[Saved data entries]
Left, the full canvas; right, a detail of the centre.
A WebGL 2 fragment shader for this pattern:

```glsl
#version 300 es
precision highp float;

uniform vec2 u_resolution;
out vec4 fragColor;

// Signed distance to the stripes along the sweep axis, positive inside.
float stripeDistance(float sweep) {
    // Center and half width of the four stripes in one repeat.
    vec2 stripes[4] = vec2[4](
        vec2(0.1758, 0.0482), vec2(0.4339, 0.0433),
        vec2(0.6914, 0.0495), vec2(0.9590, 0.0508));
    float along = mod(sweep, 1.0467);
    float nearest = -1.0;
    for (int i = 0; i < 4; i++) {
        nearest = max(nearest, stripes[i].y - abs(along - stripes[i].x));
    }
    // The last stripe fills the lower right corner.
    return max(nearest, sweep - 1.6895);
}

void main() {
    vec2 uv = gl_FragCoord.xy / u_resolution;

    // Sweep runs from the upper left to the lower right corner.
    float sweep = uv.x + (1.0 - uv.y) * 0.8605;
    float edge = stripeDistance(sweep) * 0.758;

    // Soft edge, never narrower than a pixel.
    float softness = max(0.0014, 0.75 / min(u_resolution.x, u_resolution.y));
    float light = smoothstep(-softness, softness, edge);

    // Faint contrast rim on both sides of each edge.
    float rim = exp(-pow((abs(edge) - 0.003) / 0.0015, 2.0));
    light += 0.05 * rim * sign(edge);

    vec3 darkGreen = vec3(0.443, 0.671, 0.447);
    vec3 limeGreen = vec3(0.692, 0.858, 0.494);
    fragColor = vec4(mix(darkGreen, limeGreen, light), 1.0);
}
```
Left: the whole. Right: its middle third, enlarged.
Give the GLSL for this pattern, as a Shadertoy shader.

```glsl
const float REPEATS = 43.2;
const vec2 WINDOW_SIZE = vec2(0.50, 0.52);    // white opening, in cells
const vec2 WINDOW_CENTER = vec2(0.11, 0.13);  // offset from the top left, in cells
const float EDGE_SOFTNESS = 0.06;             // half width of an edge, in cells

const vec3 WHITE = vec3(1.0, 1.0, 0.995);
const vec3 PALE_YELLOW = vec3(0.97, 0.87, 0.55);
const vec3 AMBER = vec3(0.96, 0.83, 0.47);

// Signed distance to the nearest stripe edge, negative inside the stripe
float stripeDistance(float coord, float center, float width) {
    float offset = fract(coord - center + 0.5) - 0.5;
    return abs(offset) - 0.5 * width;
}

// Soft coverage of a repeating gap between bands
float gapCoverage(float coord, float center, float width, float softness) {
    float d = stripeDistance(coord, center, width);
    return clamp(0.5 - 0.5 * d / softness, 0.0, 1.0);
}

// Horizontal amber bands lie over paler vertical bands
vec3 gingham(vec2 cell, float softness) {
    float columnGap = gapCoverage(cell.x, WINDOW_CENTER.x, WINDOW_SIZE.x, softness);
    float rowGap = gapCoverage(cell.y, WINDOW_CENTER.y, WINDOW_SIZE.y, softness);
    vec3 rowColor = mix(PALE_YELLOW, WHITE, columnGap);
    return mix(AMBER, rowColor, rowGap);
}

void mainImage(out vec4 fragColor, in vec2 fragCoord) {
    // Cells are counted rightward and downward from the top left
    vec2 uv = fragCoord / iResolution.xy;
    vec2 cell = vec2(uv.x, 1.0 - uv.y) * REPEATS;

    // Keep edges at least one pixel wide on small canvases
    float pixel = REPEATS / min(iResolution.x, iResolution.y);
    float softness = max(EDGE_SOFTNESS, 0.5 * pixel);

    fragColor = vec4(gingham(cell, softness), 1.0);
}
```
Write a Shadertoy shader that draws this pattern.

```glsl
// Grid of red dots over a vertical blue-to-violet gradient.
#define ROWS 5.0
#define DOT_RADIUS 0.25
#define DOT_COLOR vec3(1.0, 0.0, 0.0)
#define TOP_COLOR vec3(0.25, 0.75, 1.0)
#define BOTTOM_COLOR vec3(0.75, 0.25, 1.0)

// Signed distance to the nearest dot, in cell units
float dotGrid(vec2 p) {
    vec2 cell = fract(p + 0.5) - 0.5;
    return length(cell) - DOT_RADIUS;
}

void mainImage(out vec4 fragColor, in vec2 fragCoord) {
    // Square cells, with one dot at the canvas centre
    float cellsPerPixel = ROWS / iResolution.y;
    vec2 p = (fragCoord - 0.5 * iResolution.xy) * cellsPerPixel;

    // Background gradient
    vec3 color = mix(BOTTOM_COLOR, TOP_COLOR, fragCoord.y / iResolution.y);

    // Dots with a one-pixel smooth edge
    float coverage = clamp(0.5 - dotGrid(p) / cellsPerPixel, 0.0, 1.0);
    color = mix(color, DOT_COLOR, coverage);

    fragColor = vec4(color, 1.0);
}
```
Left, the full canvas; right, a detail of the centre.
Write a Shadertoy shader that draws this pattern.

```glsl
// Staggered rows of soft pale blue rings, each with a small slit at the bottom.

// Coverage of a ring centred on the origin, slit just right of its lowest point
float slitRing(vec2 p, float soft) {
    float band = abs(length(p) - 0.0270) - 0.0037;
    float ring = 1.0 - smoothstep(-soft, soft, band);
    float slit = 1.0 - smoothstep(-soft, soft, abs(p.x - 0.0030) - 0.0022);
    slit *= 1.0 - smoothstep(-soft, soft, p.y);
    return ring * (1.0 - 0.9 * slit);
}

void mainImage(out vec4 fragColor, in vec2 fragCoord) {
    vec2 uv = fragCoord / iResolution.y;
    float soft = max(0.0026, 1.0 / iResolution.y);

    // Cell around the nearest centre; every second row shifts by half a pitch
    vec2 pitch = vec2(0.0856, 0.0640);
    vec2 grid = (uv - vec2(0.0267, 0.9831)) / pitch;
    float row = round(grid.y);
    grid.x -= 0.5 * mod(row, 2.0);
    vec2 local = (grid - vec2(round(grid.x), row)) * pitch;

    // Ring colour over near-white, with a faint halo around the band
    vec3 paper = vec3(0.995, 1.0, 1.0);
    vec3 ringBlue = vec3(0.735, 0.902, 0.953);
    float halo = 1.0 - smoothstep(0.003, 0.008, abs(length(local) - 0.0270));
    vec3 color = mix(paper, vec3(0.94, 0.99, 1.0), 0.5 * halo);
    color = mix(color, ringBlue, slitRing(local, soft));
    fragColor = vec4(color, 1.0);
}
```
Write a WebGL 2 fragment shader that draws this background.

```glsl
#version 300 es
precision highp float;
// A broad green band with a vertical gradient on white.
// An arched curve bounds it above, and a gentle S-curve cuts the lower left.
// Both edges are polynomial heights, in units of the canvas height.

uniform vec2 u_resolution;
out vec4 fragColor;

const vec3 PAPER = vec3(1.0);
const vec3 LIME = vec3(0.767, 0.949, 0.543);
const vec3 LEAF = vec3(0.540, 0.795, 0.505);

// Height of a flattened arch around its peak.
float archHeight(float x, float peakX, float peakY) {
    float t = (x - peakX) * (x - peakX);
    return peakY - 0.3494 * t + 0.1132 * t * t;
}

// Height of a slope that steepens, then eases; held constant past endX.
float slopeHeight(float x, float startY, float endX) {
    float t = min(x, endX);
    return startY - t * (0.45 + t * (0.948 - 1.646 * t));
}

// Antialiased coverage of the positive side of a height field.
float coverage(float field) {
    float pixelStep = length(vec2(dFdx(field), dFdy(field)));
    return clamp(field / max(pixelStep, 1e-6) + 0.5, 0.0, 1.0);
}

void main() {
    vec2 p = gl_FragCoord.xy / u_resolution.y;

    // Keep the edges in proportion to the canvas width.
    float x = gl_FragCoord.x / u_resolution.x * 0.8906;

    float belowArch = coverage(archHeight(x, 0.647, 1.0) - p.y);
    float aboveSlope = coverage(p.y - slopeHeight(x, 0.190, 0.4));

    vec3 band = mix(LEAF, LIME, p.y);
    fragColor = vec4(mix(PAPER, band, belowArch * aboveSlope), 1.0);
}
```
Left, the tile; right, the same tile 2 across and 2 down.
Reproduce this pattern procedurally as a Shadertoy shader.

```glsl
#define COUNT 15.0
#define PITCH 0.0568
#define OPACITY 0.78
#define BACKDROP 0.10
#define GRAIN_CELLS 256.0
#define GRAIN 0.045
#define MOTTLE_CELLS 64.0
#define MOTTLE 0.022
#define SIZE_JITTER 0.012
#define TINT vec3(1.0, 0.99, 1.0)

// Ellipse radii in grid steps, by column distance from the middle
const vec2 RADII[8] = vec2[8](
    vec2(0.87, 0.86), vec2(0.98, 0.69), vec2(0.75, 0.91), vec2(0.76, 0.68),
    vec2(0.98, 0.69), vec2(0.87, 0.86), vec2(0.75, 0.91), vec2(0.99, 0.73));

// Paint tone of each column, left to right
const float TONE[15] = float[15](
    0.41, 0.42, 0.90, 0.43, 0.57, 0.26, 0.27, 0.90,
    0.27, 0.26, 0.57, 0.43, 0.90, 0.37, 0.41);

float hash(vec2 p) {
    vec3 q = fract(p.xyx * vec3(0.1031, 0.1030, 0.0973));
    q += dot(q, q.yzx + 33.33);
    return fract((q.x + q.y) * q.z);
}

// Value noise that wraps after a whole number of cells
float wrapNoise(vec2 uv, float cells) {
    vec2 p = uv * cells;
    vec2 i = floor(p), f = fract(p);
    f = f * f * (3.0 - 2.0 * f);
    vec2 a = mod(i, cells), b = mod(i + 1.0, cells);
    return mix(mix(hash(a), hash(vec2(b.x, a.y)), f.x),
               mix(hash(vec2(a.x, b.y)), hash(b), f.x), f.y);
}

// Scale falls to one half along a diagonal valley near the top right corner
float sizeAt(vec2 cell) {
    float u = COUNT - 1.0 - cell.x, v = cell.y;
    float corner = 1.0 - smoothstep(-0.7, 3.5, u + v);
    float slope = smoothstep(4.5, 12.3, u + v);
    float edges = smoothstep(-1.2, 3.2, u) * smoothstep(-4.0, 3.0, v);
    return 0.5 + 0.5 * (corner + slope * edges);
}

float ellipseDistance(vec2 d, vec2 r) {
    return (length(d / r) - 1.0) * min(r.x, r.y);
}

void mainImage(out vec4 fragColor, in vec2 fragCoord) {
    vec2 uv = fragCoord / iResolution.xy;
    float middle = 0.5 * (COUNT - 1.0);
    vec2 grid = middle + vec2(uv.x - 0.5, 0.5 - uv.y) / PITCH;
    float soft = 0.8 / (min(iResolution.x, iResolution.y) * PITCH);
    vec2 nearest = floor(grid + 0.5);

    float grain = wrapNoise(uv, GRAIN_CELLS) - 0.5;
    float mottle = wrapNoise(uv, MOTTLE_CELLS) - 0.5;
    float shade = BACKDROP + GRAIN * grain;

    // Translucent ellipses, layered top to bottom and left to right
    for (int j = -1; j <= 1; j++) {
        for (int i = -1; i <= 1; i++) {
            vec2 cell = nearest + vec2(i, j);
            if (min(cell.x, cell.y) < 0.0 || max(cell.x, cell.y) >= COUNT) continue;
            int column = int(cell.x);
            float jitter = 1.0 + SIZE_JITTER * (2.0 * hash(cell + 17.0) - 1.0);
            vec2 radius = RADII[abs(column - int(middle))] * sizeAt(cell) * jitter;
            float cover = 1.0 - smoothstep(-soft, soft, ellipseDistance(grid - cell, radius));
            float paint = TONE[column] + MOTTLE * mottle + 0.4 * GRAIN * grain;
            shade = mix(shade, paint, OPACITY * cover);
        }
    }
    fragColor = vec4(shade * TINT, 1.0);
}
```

### Problem to work on
Using the data above, establish how many lines include the word "shader"; the reply is that number only.

### Answer to the problem
6